WORK REQUEST =>
Scan the records for the word "seed". Copy each line that includes it.

[Dataset records]
=-=-=-=-=

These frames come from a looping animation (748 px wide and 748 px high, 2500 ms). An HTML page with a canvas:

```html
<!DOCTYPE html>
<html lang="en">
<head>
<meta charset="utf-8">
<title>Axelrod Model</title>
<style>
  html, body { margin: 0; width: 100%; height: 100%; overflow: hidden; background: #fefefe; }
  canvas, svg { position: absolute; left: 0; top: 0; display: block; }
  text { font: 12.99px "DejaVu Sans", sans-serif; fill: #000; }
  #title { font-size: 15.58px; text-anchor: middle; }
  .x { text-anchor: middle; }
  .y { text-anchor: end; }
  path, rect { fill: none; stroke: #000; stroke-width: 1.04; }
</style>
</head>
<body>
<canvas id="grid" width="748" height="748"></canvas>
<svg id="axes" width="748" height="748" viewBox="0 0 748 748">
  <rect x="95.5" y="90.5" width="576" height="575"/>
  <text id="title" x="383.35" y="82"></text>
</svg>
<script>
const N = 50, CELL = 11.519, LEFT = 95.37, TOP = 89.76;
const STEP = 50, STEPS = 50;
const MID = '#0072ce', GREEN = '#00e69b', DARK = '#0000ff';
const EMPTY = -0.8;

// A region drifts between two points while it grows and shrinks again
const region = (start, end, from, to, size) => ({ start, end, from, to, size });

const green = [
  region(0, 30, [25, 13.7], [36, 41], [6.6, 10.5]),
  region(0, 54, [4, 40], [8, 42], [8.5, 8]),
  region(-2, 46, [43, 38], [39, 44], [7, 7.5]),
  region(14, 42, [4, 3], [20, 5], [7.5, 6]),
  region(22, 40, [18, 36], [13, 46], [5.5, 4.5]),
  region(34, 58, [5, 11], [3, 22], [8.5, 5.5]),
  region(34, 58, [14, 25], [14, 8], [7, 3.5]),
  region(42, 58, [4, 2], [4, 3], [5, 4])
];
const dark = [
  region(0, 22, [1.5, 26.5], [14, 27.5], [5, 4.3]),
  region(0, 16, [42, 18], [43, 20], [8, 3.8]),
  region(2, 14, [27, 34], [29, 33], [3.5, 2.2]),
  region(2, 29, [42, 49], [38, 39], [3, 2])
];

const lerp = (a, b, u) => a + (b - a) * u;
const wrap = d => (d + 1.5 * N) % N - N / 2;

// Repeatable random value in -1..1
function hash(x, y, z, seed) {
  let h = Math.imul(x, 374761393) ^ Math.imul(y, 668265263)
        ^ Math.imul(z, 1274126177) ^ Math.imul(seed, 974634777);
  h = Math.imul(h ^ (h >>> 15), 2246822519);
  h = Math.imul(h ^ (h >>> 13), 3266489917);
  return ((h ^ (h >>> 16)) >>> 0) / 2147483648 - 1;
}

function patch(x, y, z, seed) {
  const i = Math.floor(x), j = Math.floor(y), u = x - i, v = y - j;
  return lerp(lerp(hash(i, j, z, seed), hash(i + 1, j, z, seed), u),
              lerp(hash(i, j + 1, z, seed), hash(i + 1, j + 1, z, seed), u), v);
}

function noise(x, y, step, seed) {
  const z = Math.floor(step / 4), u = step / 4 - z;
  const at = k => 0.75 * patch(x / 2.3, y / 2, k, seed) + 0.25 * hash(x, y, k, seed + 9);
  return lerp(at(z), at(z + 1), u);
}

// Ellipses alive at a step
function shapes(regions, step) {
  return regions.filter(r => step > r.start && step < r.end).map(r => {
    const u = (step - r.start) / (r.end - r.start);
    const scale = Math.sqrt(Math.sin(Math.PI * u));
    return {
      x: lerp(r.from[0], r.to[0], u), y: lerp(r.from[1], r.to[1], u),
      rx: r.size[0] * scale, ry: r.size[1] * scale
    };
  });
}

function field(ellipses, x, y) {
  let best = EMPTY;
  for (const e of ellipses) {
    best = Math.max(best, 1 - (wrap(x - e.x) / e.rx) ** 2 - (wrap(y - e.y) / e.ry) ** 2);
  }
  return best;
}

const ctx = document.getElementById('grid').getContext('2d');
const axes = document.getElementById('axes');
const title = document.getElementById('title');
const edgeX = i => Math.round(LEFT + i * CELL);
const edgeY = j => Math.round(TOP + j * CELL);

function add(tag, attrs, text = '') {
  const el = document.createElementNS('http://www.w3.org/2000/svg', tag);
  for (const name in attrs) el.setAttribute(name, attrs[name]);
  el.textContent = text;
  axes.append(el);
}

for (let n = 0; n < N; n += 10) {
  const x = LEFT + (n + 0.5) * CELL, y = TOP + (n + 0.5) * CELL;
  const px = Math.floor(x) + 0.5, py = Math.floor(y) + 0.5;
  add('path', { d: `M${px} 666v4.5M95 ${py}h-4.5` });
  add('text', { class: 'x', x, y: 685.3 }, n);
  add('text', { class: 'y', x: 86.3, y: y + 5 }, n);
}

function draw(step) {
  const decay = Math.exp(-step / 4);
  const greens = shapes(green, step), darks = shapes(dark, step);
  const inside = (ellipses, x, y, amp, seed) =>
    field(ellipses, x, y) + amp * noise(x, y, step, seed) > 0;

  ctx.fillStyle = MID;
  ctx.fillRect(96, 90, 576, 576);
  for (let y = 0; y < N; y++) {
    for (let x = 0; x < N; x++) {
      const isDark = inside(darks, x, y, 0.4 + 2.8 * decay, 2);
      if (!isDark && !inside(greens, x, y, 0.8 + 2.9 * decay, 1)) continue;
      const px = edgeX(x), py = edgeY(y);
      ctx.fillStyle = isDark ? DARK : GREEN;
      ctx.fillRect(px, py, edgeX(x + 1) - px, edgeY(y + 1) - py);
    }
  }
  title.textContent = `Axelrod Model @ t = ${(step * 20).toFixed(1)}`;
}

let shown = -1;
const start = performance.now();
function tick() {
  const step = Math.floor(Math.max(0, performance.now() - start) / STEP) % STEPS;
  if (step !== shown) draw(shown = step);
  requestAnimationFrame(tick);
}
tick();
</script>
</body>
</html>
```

=-=-=-=-=

RESPONSE AREA =>
function hash(x, y, z, seed) {
        ^ Math.imul(z, 1274126177) ^ Math.imul(seed, 974634777);
function patch(x, y, z, seed) {
  return lerp(lerp(hash(i, j, z, seed), hash(i + 1, j, z, seed), u),
              lerp(hash(i, j + 1, z, seed), hash(i + 1, j + 1, z, seed), u), v);
function noise(x, y, step, seed) {
  const at = k => 0.75 * patch(x / 2.3, y / 2, k, seed) + 0.25 * hash(x, y, k, seed + 9);
  const inside = (ellipses, x, y, amp, seed) =>
    field(ellipses, x, y) + amp * noise(x, y, step, seed) > 0;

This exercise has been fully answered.